The public schools with which I'm familiar have no sense that they are in a competitive, commercial environment. They don't view parents and students as customers. I think they view us more as something like their property, their appropriate servants. They have no responsibility to answer to us; we have a responsibility to answer to them! We will do what they tell us.
. . . So I think it was good that I interfaced with that teacher in the local public high school and--to whatever extent and however I did it--forced him to consider that maybe--just maybe--he didn't have a "right" either to my subservience or to my daughter's presence in his classroom. (As it turned out, the man I approached was the person who developed the particular class whose syllabus I requested to see!)
Similarly, I think it would be most valuable to many parents and pastors and local church staff members if they, too, were to hear some of the "alternative" views of advocates for the Family-Integrated Church model. (While anti-FIC advocates may complain about the overwhelming conformity required of participants in those churches, some of the more "mainstream" churches would probably benefit from hearing the stories of people like the woman whose story I quoted last month, whose family, she said, was kicked out of one church by the pastor "because we broke the rules and brought our sleeping infant" into the "adult" worship hall ("the 'Family Room' (what they call the sanctuary.........what a joke)," she said bitterly).

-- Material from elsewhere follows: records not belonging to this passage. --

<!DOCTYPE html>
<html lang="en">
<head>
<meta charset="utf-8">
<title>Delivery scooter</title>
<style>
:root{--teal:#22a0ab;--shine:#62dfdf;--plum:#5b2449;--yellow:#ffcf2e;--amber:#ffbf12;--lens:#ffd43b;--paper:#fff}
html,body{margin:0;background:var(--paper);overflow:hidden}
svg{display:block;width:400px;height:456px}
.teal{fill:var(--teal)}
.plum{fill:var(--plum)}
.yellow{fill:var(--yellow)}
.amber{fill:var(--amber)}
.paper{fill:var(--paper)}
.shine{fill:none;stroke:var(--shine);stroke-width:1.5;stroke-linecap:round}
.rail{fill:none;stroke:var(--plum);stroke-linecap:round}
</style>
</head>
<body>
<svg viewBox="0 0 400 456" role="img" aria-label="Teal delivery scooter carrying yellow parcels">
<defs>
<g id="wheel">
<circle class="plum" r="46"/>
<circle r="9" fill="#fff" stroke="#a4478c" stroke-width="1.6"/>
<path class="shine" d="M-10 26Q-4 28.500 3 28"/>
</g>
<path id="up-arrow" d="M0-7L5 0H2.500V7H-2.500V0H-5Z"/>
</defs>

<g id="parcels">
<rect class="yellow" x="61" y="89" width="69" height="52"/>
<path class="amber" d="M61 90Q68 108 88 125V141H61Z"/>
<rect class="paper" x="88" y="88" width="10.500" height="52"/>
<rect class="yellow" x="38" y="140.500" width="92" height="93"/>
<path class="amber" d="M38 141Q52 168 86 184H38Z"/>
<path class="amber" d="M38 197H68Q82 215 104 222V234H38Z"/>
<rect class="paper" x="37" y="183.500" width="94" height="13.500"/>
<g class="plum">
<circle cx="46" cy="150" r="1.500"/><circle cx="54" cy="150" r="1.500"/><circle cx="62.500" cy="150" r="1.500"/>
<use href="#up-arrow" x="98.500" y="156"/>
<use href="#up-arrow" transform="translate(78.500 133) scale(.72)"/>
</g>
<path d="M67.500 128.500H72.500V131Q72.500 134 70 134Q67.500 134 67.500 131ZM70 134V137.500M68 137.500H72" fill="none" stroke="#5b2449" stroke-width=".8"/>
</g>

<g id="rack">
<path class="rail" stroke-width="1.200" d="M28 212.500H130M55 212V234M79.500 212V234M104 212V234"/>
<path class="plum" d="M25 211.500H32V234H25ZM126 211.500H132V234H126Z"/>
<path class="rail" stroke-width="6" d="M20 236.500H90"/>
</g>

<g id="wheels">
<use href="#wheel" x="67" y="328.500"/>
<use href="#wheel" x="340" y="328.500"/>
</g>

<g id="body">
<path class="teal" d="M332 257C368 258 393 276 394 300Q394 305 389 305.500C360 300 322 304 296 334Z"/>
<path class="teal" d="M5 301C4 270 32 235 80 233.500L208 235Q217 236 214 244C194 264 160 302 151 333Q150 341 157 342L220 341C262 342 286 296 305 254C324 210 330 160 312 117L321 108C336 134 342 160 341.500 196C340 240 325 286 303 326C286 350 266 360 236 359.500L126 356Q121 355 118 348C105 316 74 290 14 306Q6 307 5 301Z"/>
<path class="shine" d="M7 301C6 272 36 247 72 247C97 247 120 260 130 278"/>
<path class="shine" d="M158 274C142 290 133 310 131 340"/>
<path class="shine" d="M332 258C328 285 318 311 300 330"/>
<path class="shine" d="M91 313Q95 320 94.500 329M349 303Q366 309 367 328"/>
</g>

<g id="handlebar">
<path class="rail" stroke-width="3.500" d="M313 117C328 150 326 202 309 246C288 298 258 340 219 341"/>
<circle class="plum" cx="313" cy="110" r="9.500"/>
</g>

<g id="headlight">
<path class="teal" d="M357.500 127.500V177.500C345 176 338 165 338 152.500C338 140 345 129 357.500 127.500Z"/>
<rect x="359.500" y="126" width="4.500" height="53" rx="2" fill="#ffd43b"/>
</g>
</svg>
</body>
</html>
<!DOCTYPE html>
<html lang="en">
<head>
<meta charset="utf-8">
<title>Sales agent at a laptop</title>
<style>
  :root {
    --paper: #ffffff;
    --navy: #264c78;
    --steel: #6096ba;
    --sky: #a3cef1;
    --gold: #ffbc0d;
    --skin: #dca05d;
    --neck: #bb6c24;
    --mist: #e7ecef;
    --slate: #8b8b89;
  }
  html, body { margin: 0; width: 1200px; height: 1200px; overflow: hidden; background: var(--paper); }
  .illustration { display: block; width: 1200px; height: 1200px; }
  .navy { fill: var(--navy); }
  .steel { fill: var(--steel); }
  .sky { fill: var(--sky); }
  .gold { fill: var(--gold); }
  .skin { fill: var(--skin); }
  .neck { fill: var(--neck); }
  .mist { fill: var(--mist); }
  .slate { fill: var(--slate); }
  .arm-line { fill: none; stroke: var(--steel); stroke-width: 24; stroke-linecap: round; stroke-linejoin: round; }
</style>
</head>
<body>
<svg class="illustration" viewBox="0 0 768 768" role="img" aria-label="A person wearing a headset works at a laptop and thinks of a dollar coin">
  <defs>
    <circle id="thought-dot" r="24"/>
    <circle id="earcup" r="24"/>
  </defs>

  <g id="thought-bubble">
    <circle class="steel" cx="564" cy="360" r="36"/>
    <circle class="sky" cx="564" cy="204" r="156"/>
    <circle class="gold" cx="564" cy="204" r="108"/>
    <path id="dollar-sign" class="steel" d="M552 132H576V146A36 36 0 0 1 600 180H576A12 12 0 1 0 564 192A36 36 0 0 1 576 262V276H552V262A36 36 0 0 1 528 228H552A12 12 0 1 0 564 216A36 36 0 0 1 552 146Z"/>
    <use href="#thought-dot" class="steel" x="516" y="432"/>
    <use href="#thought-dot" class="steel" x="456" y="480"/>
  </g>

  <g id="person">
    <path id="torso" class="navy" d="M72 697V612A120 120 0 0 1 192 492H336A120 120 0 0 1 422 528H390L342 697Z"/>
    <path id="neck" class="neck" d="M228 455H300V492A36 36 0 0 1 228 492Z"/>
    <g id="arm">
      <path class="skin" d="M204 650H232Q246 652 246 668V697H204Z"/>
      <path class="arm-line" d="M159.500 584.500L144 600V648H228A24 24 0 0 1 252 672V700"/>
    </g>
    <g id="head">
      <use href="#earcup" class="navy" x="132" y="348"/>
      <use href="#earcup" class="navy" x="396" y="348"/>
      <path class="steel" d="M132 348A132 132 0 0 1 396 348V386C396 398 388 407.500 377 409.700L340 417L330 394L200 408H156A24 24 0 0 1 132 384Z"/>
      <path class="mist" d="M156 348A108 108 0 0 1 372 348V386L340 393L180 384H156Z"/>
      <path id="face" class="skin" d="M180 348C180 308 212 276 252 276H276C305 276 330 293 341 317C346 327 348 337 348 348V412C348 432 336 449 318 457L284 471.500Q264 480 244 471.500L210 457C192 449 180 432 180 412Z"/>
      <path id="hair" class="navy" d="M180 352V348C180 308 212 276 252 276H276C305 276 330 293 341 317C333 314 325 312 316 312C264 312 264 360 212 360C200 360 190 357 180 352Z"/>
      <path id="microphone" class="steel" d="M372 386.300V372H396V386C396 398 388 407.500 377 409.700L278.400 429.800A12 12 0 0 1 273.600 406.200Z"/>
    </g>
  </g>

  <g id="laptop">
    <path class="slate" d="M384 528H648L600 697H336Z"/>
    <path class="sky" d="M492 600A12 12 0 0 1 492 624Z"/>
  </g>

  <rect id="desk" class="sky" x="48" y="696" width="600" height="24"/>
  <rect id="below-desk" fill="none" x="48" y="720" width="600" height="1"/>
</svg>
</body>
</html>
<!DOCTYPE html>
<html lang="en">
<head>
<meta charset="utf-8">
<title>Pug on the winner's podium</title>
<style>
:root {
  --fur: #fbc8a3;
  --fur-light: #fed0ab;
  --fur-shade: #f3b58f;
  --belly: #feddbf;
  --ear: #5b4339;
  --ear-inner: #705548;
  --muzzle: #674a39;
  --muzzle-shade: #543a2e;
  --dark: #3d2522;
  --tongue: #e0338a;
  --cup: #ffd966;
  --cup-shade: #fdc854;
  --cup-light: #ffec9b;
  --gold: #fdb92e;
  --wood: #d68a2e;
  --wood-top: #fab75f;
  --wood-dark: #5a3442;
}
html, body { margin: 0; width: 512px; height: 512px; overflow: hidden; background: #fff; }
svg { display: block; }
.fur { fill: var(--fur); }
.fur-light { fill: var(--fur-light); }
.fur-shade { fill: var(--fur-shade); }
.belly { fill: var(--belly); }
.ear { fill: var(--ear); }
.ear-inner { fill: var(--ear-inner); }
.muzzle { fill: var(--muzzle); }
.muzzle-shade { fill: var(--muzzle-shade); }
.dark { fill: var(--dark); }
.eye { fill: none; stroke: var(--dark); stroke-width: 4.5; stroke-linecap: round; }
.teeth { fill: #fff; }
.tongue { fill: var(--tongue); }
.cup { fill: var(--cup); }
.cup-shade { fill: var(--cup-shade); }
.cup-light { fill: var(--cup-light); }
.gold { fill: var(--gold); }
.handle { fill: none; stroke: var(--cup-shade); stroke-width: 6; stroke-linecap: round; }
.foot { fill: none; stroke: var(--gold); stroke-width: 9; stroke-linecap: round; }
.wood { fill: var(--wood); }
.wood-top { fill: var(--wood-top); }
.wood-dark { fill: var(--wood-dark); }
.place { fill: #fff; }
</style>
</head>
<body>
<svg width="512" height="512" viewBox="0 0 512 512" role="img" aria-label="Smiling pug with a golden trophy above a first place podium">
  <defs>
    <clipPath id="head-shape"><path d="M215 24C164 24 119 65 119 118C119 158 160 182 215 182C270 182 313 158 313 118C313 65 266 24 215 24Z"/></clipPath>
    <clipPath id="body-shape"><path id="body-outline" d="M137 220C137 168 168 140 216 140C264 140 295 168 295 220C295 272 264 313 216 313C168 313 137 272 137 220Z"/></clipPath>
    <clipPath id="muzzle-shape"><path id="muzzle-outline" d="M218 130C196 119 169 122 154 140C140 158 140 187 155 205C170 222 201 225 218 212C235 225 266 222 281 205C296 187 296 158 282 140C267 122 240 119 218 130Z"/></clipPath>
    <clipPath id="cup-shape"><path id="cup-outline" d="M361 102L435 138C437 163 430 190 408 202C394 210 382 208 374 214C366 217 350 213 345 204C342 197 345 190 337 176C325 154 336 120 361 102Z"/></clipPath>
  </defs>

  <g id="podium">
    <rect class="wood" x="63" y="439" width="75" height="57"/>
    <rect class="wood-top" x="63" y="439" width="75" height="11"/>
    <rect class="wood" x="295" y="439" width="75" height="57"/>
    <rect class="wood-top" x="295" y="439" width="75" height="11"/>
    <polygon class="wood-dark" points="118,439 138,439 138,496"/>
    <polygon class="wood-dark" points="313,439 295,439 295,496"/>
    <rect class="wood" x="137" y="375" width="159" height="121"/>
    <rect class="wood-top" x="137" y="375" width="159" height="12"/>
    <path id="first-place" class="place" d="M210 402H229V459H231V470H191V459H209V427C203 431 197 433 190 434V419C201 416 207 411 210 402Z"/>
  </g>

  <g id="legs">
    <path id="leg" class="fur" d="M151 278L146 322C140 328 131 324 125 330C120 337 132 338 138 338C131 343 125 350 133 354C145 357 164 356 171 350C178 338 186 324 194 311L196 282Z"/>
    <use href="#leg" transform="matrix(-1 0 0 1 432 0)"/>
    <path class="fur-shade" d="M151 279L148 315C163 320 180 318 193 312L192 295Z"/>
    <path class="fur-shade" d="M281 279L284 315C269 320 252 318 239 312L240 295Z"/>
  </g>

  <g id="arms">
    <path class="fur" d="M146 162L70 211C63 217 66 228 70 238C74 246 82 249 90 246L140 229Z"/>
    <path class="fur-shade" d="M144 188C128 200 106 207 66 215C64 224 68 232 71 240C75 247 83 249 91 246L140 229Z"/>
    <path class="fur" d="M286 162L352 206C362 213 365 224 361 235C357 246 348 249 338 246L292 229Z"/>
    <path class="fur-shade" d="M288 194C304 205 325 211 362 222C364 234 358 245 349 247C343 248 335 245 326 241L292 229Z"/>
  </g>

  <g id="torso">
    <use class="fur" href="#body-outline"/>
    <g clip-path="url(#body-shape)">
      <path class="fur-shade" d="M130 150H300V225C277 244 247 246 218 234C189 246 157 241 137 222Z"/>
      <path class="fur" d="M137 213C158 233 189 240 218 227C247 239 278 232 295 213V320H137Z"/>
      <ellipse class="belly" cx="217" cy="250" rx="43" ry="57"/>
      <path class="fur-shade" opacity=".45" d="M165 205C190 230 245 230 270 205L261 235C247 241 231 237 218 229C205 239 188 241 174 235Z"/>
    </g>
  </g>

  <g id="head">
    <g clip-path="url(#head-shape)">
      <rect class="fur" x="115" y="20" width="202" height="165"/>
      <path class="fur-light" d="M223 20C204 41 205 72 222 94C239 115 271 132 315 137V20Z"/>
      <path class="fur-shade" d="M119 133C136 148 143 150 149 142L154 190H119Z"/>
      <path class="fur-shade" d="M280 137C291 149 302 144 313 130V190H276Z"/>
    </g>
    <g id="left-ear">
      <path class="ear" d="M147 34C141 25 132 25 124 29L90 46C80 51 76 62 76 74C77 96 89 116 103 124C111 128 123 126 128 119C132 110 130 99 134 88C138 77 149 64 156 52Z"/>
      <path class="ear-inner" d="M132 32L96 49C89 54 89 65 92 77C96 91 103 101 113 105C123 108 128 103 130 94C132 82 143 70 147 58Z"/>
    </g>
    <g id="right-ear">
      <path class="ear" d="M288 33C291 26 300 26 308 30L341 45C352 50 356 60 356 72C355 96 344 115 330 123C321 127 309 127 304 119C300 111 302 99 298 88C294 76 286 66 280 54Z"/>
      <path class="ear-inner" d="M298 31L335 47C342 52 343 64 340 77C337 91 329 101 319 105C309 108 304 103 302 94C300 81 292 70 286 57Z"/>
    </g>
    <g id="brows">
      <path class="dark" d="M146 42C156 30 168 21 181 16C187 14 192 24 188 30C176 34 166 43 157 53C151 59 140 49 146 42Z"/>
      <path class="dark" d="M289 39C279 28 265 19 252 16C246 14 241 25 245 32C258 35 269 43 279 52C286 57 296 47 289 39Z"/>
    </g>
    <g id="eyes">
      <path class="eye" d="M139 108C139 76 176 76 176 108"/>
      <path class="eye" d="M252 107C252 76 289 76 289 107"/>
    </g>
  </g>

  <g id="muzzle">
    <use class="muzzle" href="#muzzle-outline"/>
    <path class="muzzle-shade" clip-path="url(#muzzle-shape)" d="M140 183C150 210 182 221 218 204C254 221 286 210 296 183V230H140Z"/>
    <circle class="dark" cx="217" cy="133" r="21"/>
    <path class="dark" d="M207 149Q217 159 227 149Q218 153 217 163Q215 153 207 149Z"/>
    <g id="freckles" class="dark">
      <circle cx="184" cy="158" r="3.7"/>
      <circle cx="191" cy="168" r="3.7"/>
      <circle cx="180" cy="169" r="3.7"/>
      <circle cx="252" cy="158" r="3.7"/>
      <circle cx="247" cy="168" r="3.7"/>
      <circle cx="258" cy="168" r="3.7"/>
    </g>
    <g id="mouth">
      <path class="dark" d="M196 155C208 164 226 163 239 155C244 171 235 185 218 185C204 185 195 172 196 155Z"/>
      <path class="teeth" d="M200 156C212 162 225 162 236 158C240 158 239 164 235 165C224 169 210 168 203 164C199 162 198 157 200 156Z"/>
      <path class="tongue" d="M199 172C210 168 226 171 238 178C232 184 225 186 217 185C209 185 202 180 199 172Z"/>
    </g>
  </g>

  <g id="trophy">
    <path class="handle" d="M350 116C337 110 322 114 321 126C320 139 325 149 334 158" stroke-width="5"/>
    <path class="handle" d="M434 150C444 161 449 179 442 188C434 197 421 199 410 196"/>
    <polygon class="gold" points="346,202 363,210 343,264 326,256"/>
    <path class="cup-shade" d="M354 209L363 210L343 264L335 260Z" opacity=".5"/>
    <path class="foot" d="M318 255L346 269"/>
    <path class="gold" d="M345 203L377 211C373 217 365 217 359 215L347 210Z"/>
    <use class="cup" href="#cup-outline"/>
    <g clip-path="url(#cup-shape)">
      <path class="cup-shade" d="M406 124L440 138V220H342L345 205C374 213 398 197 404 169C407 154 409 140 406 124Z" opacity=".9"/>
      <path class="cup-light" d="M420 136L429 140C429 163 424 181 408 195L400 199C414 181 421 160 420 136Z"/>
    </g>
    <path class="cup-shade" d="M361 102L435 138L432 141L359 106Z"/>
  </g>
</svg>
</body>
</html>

Again: My point: I think we need each other! We need to hear the insights that each of us has to bring to the table.
But if and as we declare fools everyone with whom we think we disagree, and if and as we cut ourselves off from the larger body of Christ--all members of which exhibit unique foibles, failures and foolishness--I am afraid we will find ourselves more and more out-of-balance and off-kilter and less and less able to reflect the beauty of Christ in the world.
Next post in this series: CHEC "Men's Leadership Summit" - "Homeschooling - Capturing the Vision," Part I (Character in Academics).